Kentucky farmers have until April 5 to sign up with the Farms to Food Banks program if they want to sell produce that’s not considered ‘picture perfect’ enough for grocery stores.
The Farms to Food Banks program is increasing its statewide outreach to farmers as planting season gets underway.
Last year 349 farmers from 64 counties in Kentucky sold surplus portions of their crops, as well as slightly imperfect produce, often called ‘ugly’ produce, to the Farms to Food Banks program.
‘Ugly’ produce may vary in size, shape or appearance from what grocery stores prefer, but the imperfect produce purchased for the program is equally fresh and nutritious.
Farms to Food Banks is a program of Feeding Kentucky, a network of seven regional food banks and 800 local partner agencies that include soup kitchens and food pantries.
Feeding Kentucky Programs Coordinator Sarah Vaughn said the Appalachian Expansion Project launched this year is aimed at bringing more farmers into a program that has multiple advantages.
“The purpose is to provide Kentuckians who might be hungry with access to healthy produce and also to help farmers by giving them another income channel and then to reduce waste,” said Vaughn.
She said the Appalachian Expansion Project increases the focus on 27 counties in eastern Kentucky that had one farmer, or no farmers, participating in the Farms to Food Banks program.
That initiative is funded by a grant from the Educational Foundation of America, which awards funding for projects that increase access to nutritious food, especially in Appalachia. The grant allows Farms to Food Banks to contract with eastern Kentucky farmers to be paid for their surplus and ‘ugly’ produce.
“The applications are due on April 5 and I know that’s a tight deadline,” said Vaughn. “We’re trying to go ahead and get all the applications collected before farmers start planting, so that they can know what to expect before their season begins.”
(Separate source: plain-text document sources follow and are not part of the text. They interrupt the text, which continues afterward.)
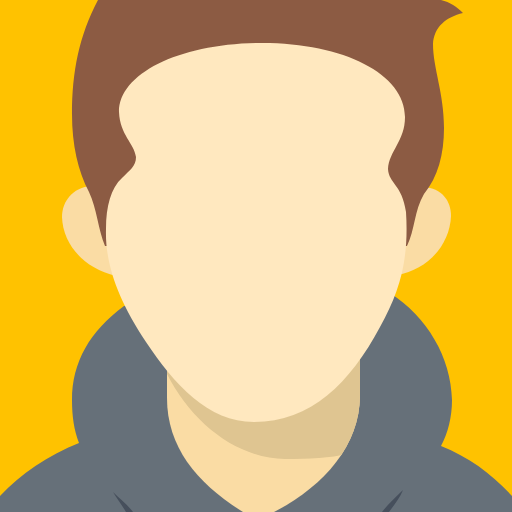
<!DOCTYPE html>
<html lang="en">
<head>
<meta charset="utf-8">
<title>Avatar</title>
<style>
:root {
  --backdrop: #ffc200;
  --hair: #8c5b43;
  --face: #ffe8bf;
  --skin: #fadca4;
  --neck-shadow: #dfc591;
  --hoodie: #667079;
  --hoodie-fold: #464f5c;
}
html, body { margin: 0; width: 512px; height: 512px; overflow: hidden; background: var(--backdrop); }
.avatar { display: block; width: 512px; height: 512px; }
.backdrop { fill: var(--backdrop); }
.hair { fill: var(--hair); }
.face { fill: var(--face); }
.skin { fill: var(--skin); }
.neck-shadow { fill: var(--neck-shadow); }
.hoodie { fill: var(--hoodie); }
.fold { fill: var(--hoodie-fold); }
</style>
</head>
<body>
<svg class="avatar" viewBox="0 0 512 512" role="img" aria-label="Faceless avatar with brown hair and a grey hoodie">
  <defs>
    <clipPath id="neck-shape">
      <path d="M167 340H360V395C360 447 322 487 274 512H243C198 484 167 448 167 398Z"/>
    </clipPath>
  </defs>

  <rect class="backdrop" width="512" height="512"/>

  <g id="hoodie">
    <path class="hoodie" d="M124 306C90 331 72 362 72 400C72 416 74 430 79 443C49 455 20 474 0 496V512H512V496C493 475 469 457 441 446C448 433 452 417 452 400C451 357 427 317 390 293Z"/>
    <path class="fold" d="M113 492C119 498 127 504 133 512H126C122 505 117 499 113 492Z"/>
    <path class="fold" d="M403 490C396 497 388 504 382 512H389C394 505 400 498 403 490Z"/>
  </g>

  <g id="neck" clip-path="url(#neck-shape)">
    <rect class="skin" x="160" y="340" width="206" height="172"/>
    <path class="neck-shadow" d="M167 374C192 423 236 458 285 459C309 459 331 458 347 454L370 430V340H167Z"/>
  </g>

  <g id="ears">
    <path class="skin" d="M90 186C73 188 62 201 62 217C63 244 83 268 116 276L125 240Z"/>
    <path class="skin" d="M424 187C441 188 451 200 451 216C450 243 430 269 397 275L390 240Z"/>
  </g>

  <path class="hair" d="M98 0C79 36 72 72 72 114C72 145 78 171 89 192C97 209 98 229 105 246H407C415 230 414 211 424 194C438 177 444 154 444 128C444 93 433 68 433 44C434 27 446 17 463 13C457 7 450 2 441 0Z"/>

  <path class="face" d="M119 112C119 73 181 43 262 43C344 43 405 74 405 117C405 141 389 151 388 169C389 184 402 184 406 212C409 260 400 291 380 327C350 383 311 422 254 422C208 422 174 384 146 342C117 298 105 263 106 229C106 206 111 188 122 178C130 170 136 166 136 157C134 143 120 135 119 112Z"/>
</svg>
</body>
</html>
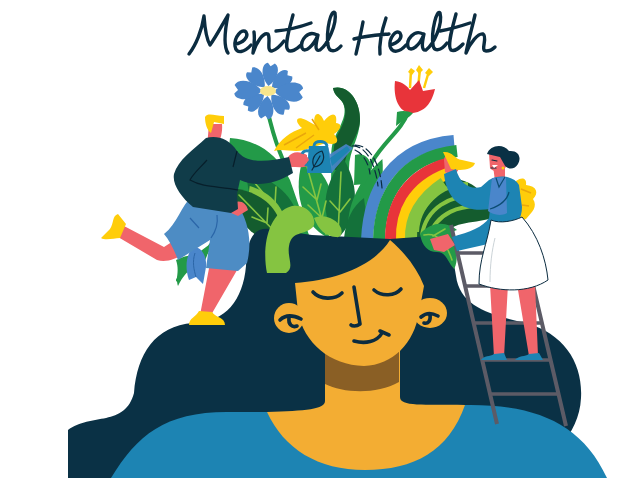
<!DOCTYPE html>
<html lang="en">
<head>
<meta charset="utf-8">
<title>Mental Health</title>
<style>
:root{--navy:#0a3145;--ink:#0b2c40;--sweater:#103c49;--skin:#f3ad33;--shade:#8a5f25;--shirt:#1d84b3;--blue:#4a86cb;--denim:#4d8cc4;--coral:#f0656b;--red:#e8343a;--yellow:#ffcd0a;--green:#239a48;--deep:#14713a;--forest:#145c2e;--lime:#85c441;--steel:#5c5b66;--white:#fff}
html,body{margin:0;background:var(--white)}
body{width:632px;height:486px;overflow:hidden}
svg{display:block}
.navy{fill:var(--navy)}.sweater{fill:var(--sweater)}.skin{fill:var(--skin)}.shade{fill:var(--shade)}.shirt{fill:var(--shirt)}.blue{fill:var(--blue)}.denim{fill:var(--denim)}.coral{fill:var(--coral)}.red{fill:var(--red)}.yellow{fill:var(--yellow)}.green{fill:var(--green)}.deep{fill:var(--deep)}.forest{fill:var(--forest)}.lime{fill:var(--lime)}.white{fill:var(--white)}
.line{fill:none;stroke:var(--ink);stroke-linecap:round;stroke-linejoin:round}
.lettering{stroke-width:3.4}
.features{stroke-width:3.6}
.fine{stroke-width:1.2}
.stem{fill:none;stroke:var(--green);stroke-width:4;stroke-linecap:round}
.vein{fill:none;stroke:var(--lime);stroke-width:1.6;stroke-linecap:round}
.ladder{fill:none;stroke:var(--steel);stroke-width:4}
.band{fill:none;stroke-width:12}
</style>
</head>
<body>
<svg width="632" height="486" viewBox="0 0 632 486" role="img" aria-label="Mental Health: a man and a woman tend a garden growing from the head of a calm woman">
<defs>
<path id="daisy-petal" d="M0 -5C-10 -14 -9 -27 -3 -28L0 -25L4 -28C10 -25 9 -13 0 -5Z"/>
<path id="leaf" d="M0 0C-20 -18 -20 -46 0 -72C20 -46 18 -18 0 0Z"/>
</defs>

<g id="title" class="line lettering" role="img" aria-label="Mental Health">
<path d="M189 54C196 45 202 30 204 16C205 30 207 40 210 45C216 37 222 25 228 15C225 30 223 46 228 53"/>
<path d="M235 44C243 43 249 37 246 32C242 28 234 37 235 46C236 55 245 52 251 45"/>
<path d="M254 32C255 40 254 47 253 53C256 43 263 32 268 34C271 38 266 52 272 51C278 49 281 45 284 41"/>
<path d="M293 15C289 30 284 46 288 50C291 53 297 49 301 45M276 31C288 30 300 27 311 23"/>
<path d="M317 35C308 30 300 40 302 48C305 54 314 45 318 35C316 44 314 52 320 50C328 44 337 24 335 13C331 8 326 30 328 45C329 53 336 52 341 46"/>
<path d="M363 22C361 33 358 45 356 54M386 18C382 30 379 44 380 54M354 39C364 36 378 35 389 34"/>
<path d="M390 45C398 43 403 38 400 33C396 29 389 38 390 46C392 54 400 52 406 45"/>
<path d="M423 34C414 29 406 40 408 47C411 53 420 45 424 34C422 43 421 51 426 50C434 44 443 24 440 13C437 9 431 30 433 45C434 52 441 51 447 43"/>
<path d="M456 14C452 29 447 46 451 50C455 52 459 48 463 44M440 31C451 29 461 26 470 23"/>
<path d="M475 15C472 28 468 42 466 53C470 43 478 33 483 34C488 37 480 51 486 51C490 51 493 49 495 47"/>
</g>

<g id="garden">
<path class="stem" d="M267 110C271 122 272 134 283 160M408 112C402 130 385 140 372 162L350 215"/>
<g id="blue-daisy" class="blue" transform="translate(268 91)">
<use href="#daisy-petal" transform="rotate(6)"/><use href="#daisy-petal" transform="rotate(51)"/><use href="#daisy-petal" transform="scale(1.25) rotate(92)"/><use href="#daisy-petal" transform="rotate(138)"/><use href="#daisy-petal" transform="rotate(186)"/><use href="#daisy-petal" transform="rotate(232)"/><use href="#daisy-petal" transform="scale(1.2) rotate(272)"/><use href="#daisy-petal" transform="rotate(318)"/>
<ellipse fill="#f7e58c" rx="8" ry="5"/>
</g>
<g id="red-flower">
<path d="M410 88L411 70M418 88L420 69M424 88L429 71" fill="none" stroke="#ffcd0a" stroke-width="2.5"/>
<path class="yellow" d="M408 72L411 68L415 71L412 75ZM416 70L419 65L423 70L419 74ZM425 73L429 68L433 72L429 76Z"/>
<path class="red" d="M395 81C403 82 407 86 410 90L419 80L423 91L435 89C432 101 427 111 413 113C399 114 393 98 395 81Z"/>
<path class="green" d="M397 112C403 110 408 111 413 113C409 118 402 121 396 126Z"/>
</g>
<path class="green" d="M333 88C348 84 360 100 360 120C360 137 349 151 349 168L341 215L325 214C336 180 328 158 333 142C338 128 347 118 344 106C342 98 335 98 333 88Z"/>
<path class="forest" d="M333 88C348 84 361 101 360 121C359 137 345 149 344 170L335 170C333 157 333 147 336 138C342 126 348 116 344 105C342 98 334 97 333 88Z"/>
<g id="leaves">
<path class="green" d="M230 138C255 140 276 151 290 180L310 238L256 238C246 206 224 178 230 138Z"/>
<use href="#leaf" class="deep" transform="translate(300 240) rotate(-38) scale(1.2)"/>
<use href="#leaf" class="lime" transform="translate(284 241) rotate(-32) scale(1 .9)"/>
<use href="#leaf" class="forest" transform="translate(282 241) rotate(-43) scale(1.1 1)"/>
<use href="#leaf" class="green" transform="translate(328 238) rotate(-16) scale(1.1 1.2)"/>
<use href="#leaf" class="deep" transform="translate(338 238) rotate(4) scale(1 1.1)"/>
<use href="#leaf" class="green" transform="translate(350 239) rotate(22) scale(.8 1.2)"/>
<path class="vein" d="M326 234L306 163M322 218L308 205M322 218L326 201M317 200L303 187M317 200L321 184M338 234L341 172M340 212L330 201M340 212L350 199M281 238L239 195M267 223L252 217M267 223L268 208M296 232L249 176M275 204L276 187"/>
<path class="deep" d="M344 238C346 220 352 207 364 198L369 238Z"/>
<path class="green" d="M355 155C364 152 370 158 372 168L365 184L354 185Z"/>
</g>
<g id="yellow-flower">
<path class="yellow" d="M274 151C280 139 291 132 302 128C294 121 296 115 306 120L315 125C312 114 319 109 324 121C331 112 338 112 336 123C345 124 338 132 334 134C341 142 336 146 326 143L304 150C293 153 284 148 274 151Z"/>
<path d="M284 145L306 133M296 148L314 135M312 119L319 130" fill="none" stroke="#eaa70b" stroke-width="1.5"/>
</g>
<path class="forest" d="M412 238C409 210 419 190 440 179C466 174 490 191 492 218C471 225 450 219 441 241Z"/>
<path d="M417 232C418 206 440 184 468 184M422 235C426 209 449 194 480 195M429 237C436 214 459 203 488 207" fill="none" stroke="#85c441" stroke-width="4"/>
<g id="rainbow">
<path class="band" stroke="#4a86cb" d="M367 240C369 190 394 146 454 141"/>
<path class="band" stroke="#239a48" d="M379 240C380 195 403 157 457 151"/>
<path class="band" stroke="#e8343a" d="M391 240C391 205 407 174 450 163"/>
<path class="band" stroke="#ffcd0a" d="M402 240C401 213 413 187 447 174"/>
<path class="band" stroke="#85c441" stroke-width="7" d="M411 240C410 218 420 199 444 183"/>
</g>
<g id="side-flowers">
<path class="stem" d="M178 280C184 266 197 256 211 246M201 268C203 256 210 244 217 239"/>
<path class="green" d="M176 260C191 252 200 256 205 260C197 267 187 267 178 286C175 277 180 272 176 260ZM212 263C222 248 216 240 224 232C230 247 222 260 212 270Z"/>
<path class="blue" d="M194 247C202 247 207 257 206 267L203 284L196 277L189 280C184 266 187 252 194 247Z"/>
<path d="M195 253C192 262 194 270 196 277" fill="none" stroke="#2b66a8"/>
</g>
</g>

<g id="dreamer">
<path class="navy" d="M68 478V430C91 413 125 427 134 393C137 354 155 326 193 323C226 322 243 300 246 266C247 241 252 227 270 229L312 235L390 239L431 236C448 240 453 256 456 276C460 307 491 315 526 323C565 334 583 364 581 398C580 418 572 431 561 447L540 478Z"/>
<path class="shirt" d="M111 478C137 435 165 412 227 412L267 412L364 440L465 405C532 404 581 421 607 478Z"/>
<path class="skin" d="M325 345H400V397C400 407 423 404 465 405C449 451 414 470 365 470C318 470 284 449 267 412C306 411 325 409 325 401Z"/>
<path class="shade" d="M325 352H399V382C376 395 343 393 325 384Z"/>
<ellipse class="skin" cx="289" cy="318" rx="15" ry="15"/>
<ellipse class="skin" cx="430" cy="313" rx="17" ry="15"/>
<path class="skin" d="M295 283C335 280 373 267 390 240C405 253 417 268 424 286L419 313C414 343 393 365 364 366C330 365 304 343 298 312Z"/>
<g class="line features">
<path d="M313 292C320 300 335 300 342 293M374 290C382 297 395 296 401 289"/>
<path d="M354 287L360 324C356 327 352 326 351 325M354 341C365 344 377 342 382 333M380 331L389 335"/>
<path d="M280 320C286 314 293 315 301 319M289 318C288 324 292 328 297 326M421 317C427 312 432 313 438 316M430 315C431 321 428 324 424 323"/>
</g>
<g id="hairline-leaves">
<path class="lime" d="M267 273C262 249 267 213 292 206C308 203 318 219 313 227C304 236 292 230 289 246C287 258 295 268 286 273Z"/>
<path class="lime" d="M314 218C324 213 337 219 341 228C343 234 340 238 336 237C325 236 319 230 314 218Z"/>
<path class="green" d="M420 234C431 221 447 221 457 230C449 232 452 239 458 244C455 251 459 260 454 269C447 261 446 252 437 252C428 252 422 246 420 234Z"/>
<path class="vein" d="M424 235C437 232 446 242 452 260M433 236L445 229"/>
</g>
</g>

<g id="gardener-man">
<path class="coral" d="M181 236L164 247L124 226L118 237L157 260C169 264 183 255 194 249ZM211 258L200 315H211L240 265Z"/>
<path class="yellow" d="M126 224L118 214C112 216 114 223 110 229L101 238C106 241 114 238 120 238ZM199 311L212 312C216 318 225 317 225 325H189C189 318 196 317 199 311Z"/>
<path class="denim" d="M193 195L238 205C247 220 253 239 247 263L238 271L206 268L210 240L178 260C174 249 169 240 164 234C177 224 181 206 193 195Z"/>
<path d="M211 238C216 231 218 222 217 215M190 218L199 228" fill="none" stroke="#2b66a8" stroke-width="1.2"/>
<path class="coral" d="M209 124H222C223 135 219 140 218 147H207ZM288 157C292 151 300 151 307 155V166C300 169 294 166 287 167ZM231 204C239 199 246 202 248 210L238 216L229 212Z"/>
<path class="sweater" d="M206 138C216 135 229 138 237 151C247 164 267 162 289 157L293 173C274 185 255 187 240 180L237 194L238 209L231 213L193 207C181 197 172 184 174 174C178 160 193 150 206 138Z"/>
<path d="M207 160C199 169 193 174 190 180C204 188 219 186 238 190M237 151L233 167" fill="none" stroke="#071f2b" stroke-width="1.2"/>
<path class="yellow" d="M205 117C208 112 215 116 224 116V124L214 122L211 133C207 130 205 124 205 117Z"/>
<g id="watering-can">
<path class="blue" d="M309 146H328L330 154L346 144L353 148L334 170L332 173H307Z" fill-opacity=".9"/>
<path class="shirt" d="M309 146H328L332 173H307ZM330 158L347 146L350 150L332 166Z"/>
<path d="M309 151C299 148 299 165 308 165M314 146C314 140 326 140 327 146" fill="none" stroke="#1d84b3" stroke-width="3"/>
<path class="line fine" d="M314 167C311 160 314 153 322 151C326 159 322 166 314 167ZM312 170L320 156"/>
<path class="line fine" stroke-dasharray="8 4" d="M352 146C365 145 375 162 378 186M355 150C364 154 369 165 370 174M355 145C370 145 380 164 382 188"/>
</g>
<path class="coral" d="M292 155C300 151 307 155 309 160L304 166L292 167Z"/>
</g>

<g id="gardener-woman">
<g id="ladder" class="ladder">
<path d="M451 225L497 424M519 225L566 426"/>
<path d="M457 253H525M464 286H533M472 323H541M481 360H550M489 394H558" stroke-width="3.5"/>
</g>
<path class="yellow" d="M516 181C523 176 527 179 526 185C537 186 539 193 533 199C538 207 532 212 526 219C520 222 515 216 518 207Z"/>
<path d="M521 189L531 193M522 205L529 206" fill="none" stroke="#eaa70b" stroke-width="1.5"/>
<path class="coral" d="M490 284H508L504 357H494ZM517 284H535L538 356H529Z"/>
<path class="shirt" d="M494 354L504 353L507 360H481C484 355 490 357 494 354ZM529 354L539 353L543 360H515C519 355 525 357 529 354Z"/>
<path class="coral" d="M492 158H505V181H495ZM445 172L444 160C445 153 450 151 454 157L460 167L454 177ZM430 239L448 234L455 245L444 252L434 250Z"/>
<path class="yellow" d="M443 152C453 151 454 159 462 160L475 163C473 170 461 171 451 169Z"/>
<path class="shirt" d="M489 180C499 174 514 176 519 185L522 207C522 225 507 238 488 244L457 251L452 237C470 232 483 227 489 218L490 209C465 213 447 202 444 174L456 169C460 184 470 190 481 187Z"/>
<path class="blue" d="M492 178L506 177L507 213C500 217 492 214 488 211Z"/>
<path d="M496 178L499 187L505 177M490 209C499 206 507 201 509 192" fill="none" stroke="#0b4d73" stroke-width="1.2"/>
<path class="white" d="M491 220C500 224 514 221 522 217C538 235 546 259 548 280C529 293 500 292 479 284C479 259 487 245 491 220Z" stroke="#0b2c40"/>
<path d="M495 238C492 250 490 265 490 282" fill="none" stroke="#cbd3d7"/>
<path class="coral" d="M489 153L502 151L507 166C501 173 494 173 490 168Z"/>
<path class="navy" d="M487 154C490 145 503 143 509 151C518 150 522 157 518 164C514 171 506 169 504 164L500 157Z"/>
<path class="line fine" d="M492 160L497 161M491 168L496 168"/>
<path class="white" d="M492 165H498L494 168Z"/>
<circle class="yellow" cx="503" cy="168" r="1.5"/>
</g>
</svg>
</body>
</html>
Farmers can apply online at feedingky.org and click on the “Farms to Food Banks” link.